I wish I would have known that getting married would not solve this problem or take away my addiction. I wish I would have known the damage that this would cause to my spouse–that it has shaken her to her very core. This is not “just a little problem” that will “be okay” somehow in the future. I wish I would have chosen not to believe Satan’s lie that my wife wasn’t strong enough to hear the truth, or that I would hurt her too much if I told her. It turns out the Christ’s Atonement is strong enough to save and heal both of us.
I wish I would have known that having an addiction or any degree of involvement with pornography does NOT make you or your friends evil. Rally around one another, invite those who struggle into your circles, put your arms around them, and look for the very best in yourself and each other. This kind of support removes the stigma and makes it 100 times easier to change. Addiction feeds on isolation and shame. Remove those and you’re on your way to a complete and healthy life.
I wish I had known that there was hope–but that praying and reading my scriptures more was not, and is not enough to overcome this problem. I wish I had known that I needed a therapist, a 12 step program, and a sponsor. I wish I had known that when doing what my bishops said (pray, read scriptures, attend the temple, fast) never resulted in lasting sobriety, that it was ok for me to look for things outside of their advice in order to find recovery.
I wish I would have known that there is a TREMENDOUS amount of hope for anyone struggling with any form of sexual sin. Christ tells us that He will take our old heart, as we willingly and submissively offer it to Him, and give us a new heart.
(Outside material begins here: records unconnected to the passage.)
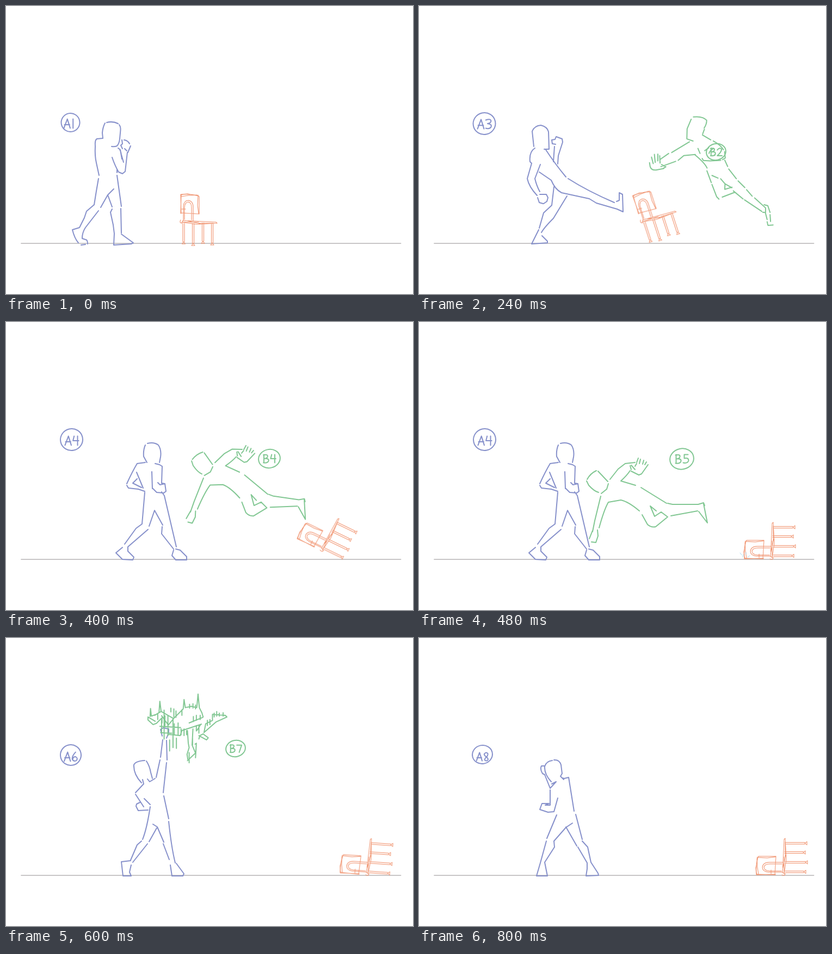
Animation, 748 px wide and 529 px high, one loop 920 ms. Source, as an HTML page:

```html
<!DOCTYPE html>
<html lang="en">
<head>
<meta charset="utf-8">
<title>Chair fight rough</title>
<style>
  html, body { margin: 0; width: 100%; height: 100%; overflow: hidden; background: #fff; }
  svg { display: block; width: 748px; height: 529px; }
  path, ellipse { fill: none; stroke-linecap: round; stroke-linejoin: round; vector-effect: non-scaling-stroke; }
  .a { stroke: #8791cb; stroke-width: 2; }
  .b { stroke: #82c793; stroke-width: 2; }
  .chair { stroke: #f0936f; stroke-width: 1.1; }
  .spark { stroke: #6cc8f4; stroke-width: 1.6; }
  .faint { stroke: #a9def5; stroke-width: 1; }
  .ground { stroke: #c8c6c7; stroke-width: 1.8; }
</style>
</head>
<body>
<svg id="stage" viewBox="0 0 748 529"></svg>
<script>
const LOOP = 920;
const stage = document.getElementById('stage');

function add(tag, attrs, parent = stage) {
  const el = document.createElementNS('http://www.w3.org/2000/svg', tag);
  for (const k in attrs) el.setAttribute(k, attrs[k]);
  return parent.appendChild(el);
}

// Held values: each [time, value] stays until the next one.
function hold(el, prop, steps) {
  const frames = steps.map(([t, v]) => ({ offset: t / LOOP, [prop]: v, easing: 'step-end' }));
  frames.push({ offset: 1, [prop]: steps[steps.length - 1][1] });
  el.animate(frames, { duration: LOOP, iterations: Infinity });
}

function show(el, from, to) {
  const steps = [[from, 'visible']];
  if (from > 0) steps.unshift([0, 'hidden']);
  if (to < LOOP) steps.push([to, 'hidden']);
  hold(el, 'visibility', steps);
}

const glyphs = {
  A: 'M0 16 6 0 11 16M1 10H10',
  B: 'M1 0V16M0 1Q9-1 8 4 7 8 1 8 11 7 10 12 9 17 0 16',
  1: 'M2 0V16',
  2: 'M0 4Q4-2 9 2 9 8 0 16H10',
  3: 'M0 1Q9-2 9 3 8 7 3 7 11 8 9 13 6 17 0 15',
  4: 'M2 0 0 8H10M8 0V16',
  5: 'M9 0H2V7Q10 5 10 11 8 17 0 15',
  6: 'M6 0Q0 6 0 12 2 17 7 15 11 11 6 8 2 8 1 12',
  7: 'M0 1H10L5 16',
  8: 'M8 2Q4-2 1 3 1 6 6 9 11 14 6 16 0 16 3 11 9 6 8 2'
};

function label(name, [x, y, rx, ry, size, dy = 0], parent) {
  const g = add('g', { transform: `translate(${x} ${y})`, 'aria-label': name }, parent);
  add('ellipse', { rx, ry, transform: 'rotate(-12)' }, g);
  const text = add('g', { transform: `translate(0 ${dy}) scale(${size})` }, g);
  [...name].forEach((c, i) =>
    add('path', { d: glyphs[c], transform: `translate(${i * 14 - 11.5} -8)` }, text));
}

const ticks = list => list.map(([x, top, end]) => `M${x} ${top}V${end}`).join('');

const poses = {
  guard: [
    'M178 243 177 233Q178 222 182 215M185 214Q196 211 206 216M208 218Q211 222 210.500 228L209 244Q208 253 204 257 200 259 194 258',
    'M178 243 167 244Q163 246 164 258 163 275 166 288L171 311M195 278Q200 293 207 305L214 308 219 304 223 269M204 301V306',
    'M206 261Q210 262 212 273L216 287M210 264 213 281M214 262 211 256 214 253 213 246M217 246Q224 247 227 253M229 257 224 269M218 262 222 266',
    'M170 317 166 340 162 365 148 377 144 389 135 407 122 411Q126 427 133 435M138 439 146 438M150 437Q150 429 146 429L140 427Q140 416 146 407L170 376',
    'M174 370 187 347 198 336M187 347 195 369M195 373 192 379 197 402 199 418 198 439 230 437 234 435 212 419M212 417 211 372M212 368 204 311'
  ],
  windup: [
    'M206 257 210 251Q203 232 205 217 208 211 220 211 233 211 236 217L237 254 229 256M203 255Q183 260 183 286 186 315 203 341M206 345 222 363',
    'M237 238 242 239 244 246V256M238 240 239 281M226 258 227 262 238 271M229 258 232 266M225 273 238 282 249 282 253 288Q250 296 240 297L228 293 209 311M228 293 217 292 214 301 220 299M247 259 251 283',
    'M254 293 271 336 280 329 283 320 289 319V334L280 352 267 344M264 340 249 320 242 315 240 306 225 335',
    'M222 367Q216 375 215 383L216 390 207 418M204 422 198 438Q212 440 235 434 234 430 225 429 216 425 216 418L232 386 240 364M238 357 227 331'
  ],
  kick: [
    'M211 258 208 230Q212 220 224 219 236 222 238 231L239 263H230M213 261Q202 268 204 286L207 289 199 317Q202 332 217 348',
    'M218 352 221 361 228 363M222 346 234 346 237 352 235 359 229 363M222 341Q216 330 213 317L223 291',
    'M233 264Q250 290 270 314M274 317Q310 340 359 361M363 359 368 357V343L374 346 375 378 364 373 326 362 313 354Q290 349 262 343 250 337 243 320L221 305',
    'M249 258 247 286M245 253 244 246 250 245 252 240 263 244 264 250 256 275 255 290M245 253 251 254',
    'M248 332 244 366 229 380 221 408M220 411 207 437 236 435V432L226 422M225 416Q230 407 247 390L272 349'
  ],
  turn: [
    'M259 258 253 247Q252 235 256 226M260 223Q272 220 280 226 286 235 284 248L282 258M256 258 241 260Q232 275 222 297',
    'M222 300 225 305 243 307 255 311M240 276 252 305M241 288 233 296 249 304M274 260 282 262 287 265 286 296 292 297 294 311 290 314 277 313 270 306M268 275 269 306M279 295 283 299 292 297',
    'M255 313 250 371 239 379 218 408M214 414 202 424 214 436 233 437 235 432 224 421V413L261 381M263 375 273 346 288 373M287 376 286 389 308 417',
    'M308 419 305 429 312 437H332V431L320 419 312 417M313 413Q303 370 291 319L286 312'
  ],
  punch: [
    'M231 254Q227 236 238 233L247 231M257 236Q264 243 267 265M232 257 243 271M243 266 244 274M259 267 266 269 282 266M285 267 290 268 302 285 307 274',
    'M309 267 305 257 310 250 316 244 325 254 322 264 311 268M314 272 312 300 301 302 284 288M246 274 228 288 232 310 237 325H249L254 314M240 295 248 307 247 316M240 295Q252 307 254 317L258 328 257 348',
    'M256 350 250 376 239 379 221 416M217 419 205 423 215 448 232 447 222 437 230 421 258 391M260 387 276 357 272 353 266 351',
    'M283 290 296 348M278 357 289 384M290 389 301 417M303 427 306 446 328 444 330 440 314 425M311 420 298 352'
  ],
  upper: [
    'M247 266Q232 250 233 233 236 226 253 225M256 226Q262 235 264 247L267 258M249 260 251 268 236 284M258 259 262 264 272 258',
    'M274 256 281 224M282 219 286 187M285 180 282 168 287 165 297 167V174L293 184M293 188 294 224M293 229 287 284M288 290 297 332',
    'M236 287 251 310M244 302 238 305 237 309 241 317 259 316M252 295 263 306M263 310Q257 350 249 370M247 373 239 380 227 408',
    'M297 337Q302 385 309 413M311 414 325 433 323 437H303L300 417M298 407 287 378M288 375 276 347 268 342M275 349 261 374M258 378 231 412M228 417 225 430 228 437H213L210 411 227 409'
  ],
  rest: [
    'M243 264Q230 250 231 236 234 226 245 225M248 224Q258 223 261 233L263 249 260 254 266 260M263 257 267 258 275 256 285 318',
    'M231 235 225 235Q222 241 227 249L231 251 241 276 252 264 244 268M241 279V307L232 307 239 304H226L222 315 237 320 248 319 255 294',
    'M253 325 235 368M234 373 223 413 216 437H236L231 412 249 384 248 373 270 348 282 340',
    'M270 347 290 382M292 384 309 413V424L307 437 330 436 329 432 316 412 310 384 300 373M300 370 288 324'
  ],
  run: [
    'M662 317 633 366M635 367 608 416 580 410 578 413Q590 427 606 435M613 434 615 436 618 419 643 381 645 372 688 327',
    'M645 372 643 377M678 323 667 380 690 379M667 376 679 322 682 330M690 379 700 377 720 376M704 332 687 368'
  ],
  dive: [
    'M381 233 378 252 382 270 394 271M384 228Q400 222 409 228 411 235 408 243M409 245 408 254M408 256 425 261M430 262Q445 266 452 273M455 276 459 287 455 291M452 293 433 299 421 301 418 298M412 290 406 282',
    'M425 276 419 283M434 275Q428 280 428 286M439 285V287M388 274 361 301M356 304 343 319M404 294 384 301 376 312M372 315 348 331',
    'M327 318 333 329M331 312 336 326M337 310 340 322M341 312 345 325M326 329 329 336Q333 342 341 339L354 333M348 327 357 329 353 333',
    'M404 295Q425 305 431 313M432 318 445 337M447 340 461 360 466 363M471 358 491 344M443 324 455 326M460 326 470 333 484 337M470 333 472 343 484 336M488 342 509 352M512 353 548 366',
    'M459 291 467 301M470 305 488 319M492 322 507 331M511 334 524 343M529 345 553 358 555 366 550 367M549 353 556 353 563 364M564 368 568 380M555 367 561 378M562 382 565 388 574 385'
  ],
  flop: [
    'M309 289Q315 278 326 273M329 274 347 293M348 297 345 307 335 315M308 292 312 300Q322 311 330 313M351 289 366 270 379 260 397 258M371 292Q382 282 388 273',
    'M388 264 390 271M390 263 397 271M397 265 400 260M400 258 403 250M405 260 407 252M411 261 413 254M415 262 418 257M421 262 409 279 404 281 390 274',
    'M371 292 398 300M408 304 455 333M457 333 466 335H513L523 332 525 337M523 334 530 369 514 348M512 347 463 356',
    'M457 358 435 376Q427 378 420 372L410 354M405 347Q385 330 371 327L348 331Q340 345 331 378M334 320 323 365 319 385M319 383 313 398M317 404 325 405 329 393 328 382M425 338 433 357 445 349M425 338 436 347M445 349 457 358'
  ],
  smear: [
    'M269 217 270 198 272 216 280 213M281 228 264 218V225L276 236 284 233 297 220M290 207 292 181 295 205 323 221M280 214 295 205M296 215 312 237 325 221 347 199 349 177 352 196 366 193 379 196 382 164 385 196 391 208 394 218',
    'M292 240 341 243M294 255 320 256M312 259 340 262 344 250 390 235M361 232 393 219M357 250 359 280 361 290M370 246 368 283M388 236 380 249M384 270 386 262 394 258 406 267 402 272 384 262',
    'M396 255 400 234 416 226V212L446 214 450 218 424 230 398 253M361 290 356 306 358 318M357 321 376 303 368 284M375 282 378 280 376 314',
    ticks([[287, 210, 224], [297, 222, 232], [302, 202, 270], [311, 214, 262], [304, 215, 240], [296, 225, 256], [318, 197, 206], [325, 199, 218], [330, 204, 219], [344, 201, 214], [323, 222, 290], [315, 272, 298], [331, 268, 292]]),
    ticks([[362, 188, 197], [370, 187, 197], [376, 190, 199], [371, 217, 229], [378, 214, 226], [387, 214, 224], [342, 246, 260], [349, 246, 262], [355, 250, 260], [378, 238, 251], [384, 238, 256], [404, 226, 238], [410, 224, 236], [420, 209, 218], [426, 205, 216], [432, 209, 216], [441, 208, 216], [361, 302, 326], [369, 268, 284], [326, 234, 260], [335, 232, 260]])
  ],
  tick: [
    'M319 101 309 148 296 131Q290 131 290 136L293 150 303 165M312 114V126M333 108 326 138M325 138 311 173M301 160 305 174M307 165V175M308 169 311 173'
  ]
};

// class, pose, label, from, to, ring [x, y, rx, ry, text size, text dy], pose transform
const cast = [
  ['a', 'guard', 'A1', 0, 160, [118.5, 214, 17, 17, 1.05, 2]],
  ['a', 'windup', 'A2', 160, 240, [120, 214, 20, 18.500, 1.1, 3]],
  ['a', 'kick', 'A3', 240, 400, [120, 216, 20.500, 20, 1.08, 1]],
  ['a', 'turn', 'A4', 400, 560, [120.5, 216, 20.500, 20, 1.05, 2]],
  ['a', 'punch', 'A5', 560, 600, [120.5, 226, 20.500, 20, 1.05, 5]],
  ['a', 'upper', 'A6', 600, 680, [119, 215, 19, 19, 1.05, 3], 'translate(2 0)'],
  ['a', 'upper', 'A7', 680, 800, [118.5, 214, 18.500, 20, 1.05, 4]],
  ['a', 'rest', 'A8', 800, 920, [116.5, 214, 18.500, 17, .95, 4]],
  ['b', 'run', 'B1', 160, 240, [610, 287, 18, 16, .88]],
  ['b', 'dive', 'B2', 240, 320, [546, 268, 18, 15, .88], 'translate(85 0) rotate(14 500 360)'],
  ['b', 'dive', 'B3', 320, 400, [485, 251, 18.500, 14.500, .88]],
  ['b', 'flop', 'B4', 400, 480, [484, 251, 20, 17, .95], 'translate(28 -20) rotate(8 430 320)'],
  ['b', 'flop', 'B5', 480, 560, [483, 251.5, 22, 19, 1]],
  ['b', 'smear', 'B6', 560, 600, [452, 256.5, 18, 16, .92]],
  ['b', 'smear', 'B7', 600, 680, [422, 203, 18, 15, .88], 'translate(55 -25) scale(.78)'],
  ['b', 'tick', 'B8', 680, 760, [392, 150, 17.500, 12.500, .82, 3]]
];

const ground = add('path', { class: 'ground', d: 'M28 436H725.500' });
hold(ground, 'transform', [[0, 'translateY(0px)'], [560, 'translateY(10px)'], [600, 'translateY(0px)']]);

// Chair, built around the left end of its seat
const leg = (x, top, end) =>
  `M${x - 1.5} ${top}V${end}M${x + 1.5} ${top}V${end}M${x - 3} ${end + 4}L${x} ${end}L${x + 3} ${end + 4}Z`;
const chair = add('g', { class: 'chair' });
add('path', {
  transform: 'translate(-321 -396)',
  d: 'M321 381 322 347Q330 344 352 348L355 350V382L321 380M322 381 321 346 334 345 354 349M353 347 352 366 354 381M322 350Q336 347 351 347' +
     'M326 393V368Q327 357 335 357 344 358 344 370V395M328 392V370Q329 360 335 360 341 361 341 371V393M323 373H330' +
     'M321 393Q318 398 323 399L325 394 386 397 388 399 350 401 323 397 354 397M352 399H381M330 394 357 400' +
     leg(326.5, 399, 433) + leg(344, 399, 436) + leg(362, 398, 432) + leg(379, 400, 435)
}, chair);
const place = (x, y, turn) => `translate(${x}px, ${y}px) rotate(${turn}deg)`;
hold(chair, 'transform', [
  [0, place(321, 396, 0)],
  [240, place(408, 396, -18)],
  [320, place(501, 405, -36)],
  [400, place(580, 420, -64)],
  [480, place(648, 435, -90)],
  [560, place(655, 435, -76)],
  [600, place(664, 435, -86)],
  [680, place(670, 435, -90)]
]);

for (const [cls, pose, name, from, to, ring, transform = ''] of cast) {
  const g = add('g', { class: cls });
  add('path', { d: poses[pose].join(''), transform }, g);
  label(name, ring, g);
  show(g, from, to);
}

// Impact marks
const marks = [
  ['spark', 320, 400, 'M487 422 528 434M503 428 531 436 507 431M520 421 530 434M468 436.500H530M482 438H528M534 435 543 431'],
  ['faint', 320, 400, 'M354 409 358 413M363 404 369 408M365 411 374 420'],
  ['faint', 480, 560, 'M590 424 593 428M601 423V427M596 427 595 432M604 432 608 429'],
  ['spark', 560, 600, 'M592 408H593M585 413 586 414M600 411V412M576 431 577 432']
];
for (const [cls, from, to, d] of marks) show(add('path', { class: cls, d }), from, to);
</script>
</body>
</html>
```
That is a prerequisite for anyone desiring eternal life. Turning FULLY to the Savior brings progress. Lay down any and all forms of pride and come brokenhearted. From the moment you do so, Christ will begin to change your heart, at first, in almost imperceptible ways, then more and more evidently until, with time, your mind and heart are new and refreshed. It is an enduring process with series of emotional peaks and valleys, but it is very literal….you will lose any desire for that which is impure. Take the Savior at His word.
I wish I would have known that my life in recovery is so much better than my life was when I was looking at pornography and masturbating.
Other posts in the series:
Intro: What wives of sex addicts want you to know (see also the Meridian Magazine article; also featured on LDS Living)
Second Post: Before you Marry My Good-Hearted Son (see also the Meridian Magazine article)
Third Post: What I Wish I Had Known the First Time I Caught My Husband Looking at Porn(see also the Meridian Magazine article, the Mormon Buzz article, the article on LDSLiving)
Fourth Post: What We Wish Wish We had Known When We Were Dating: Thoughts from Wives of Sex Addicts (see also the Meridian Magazine article)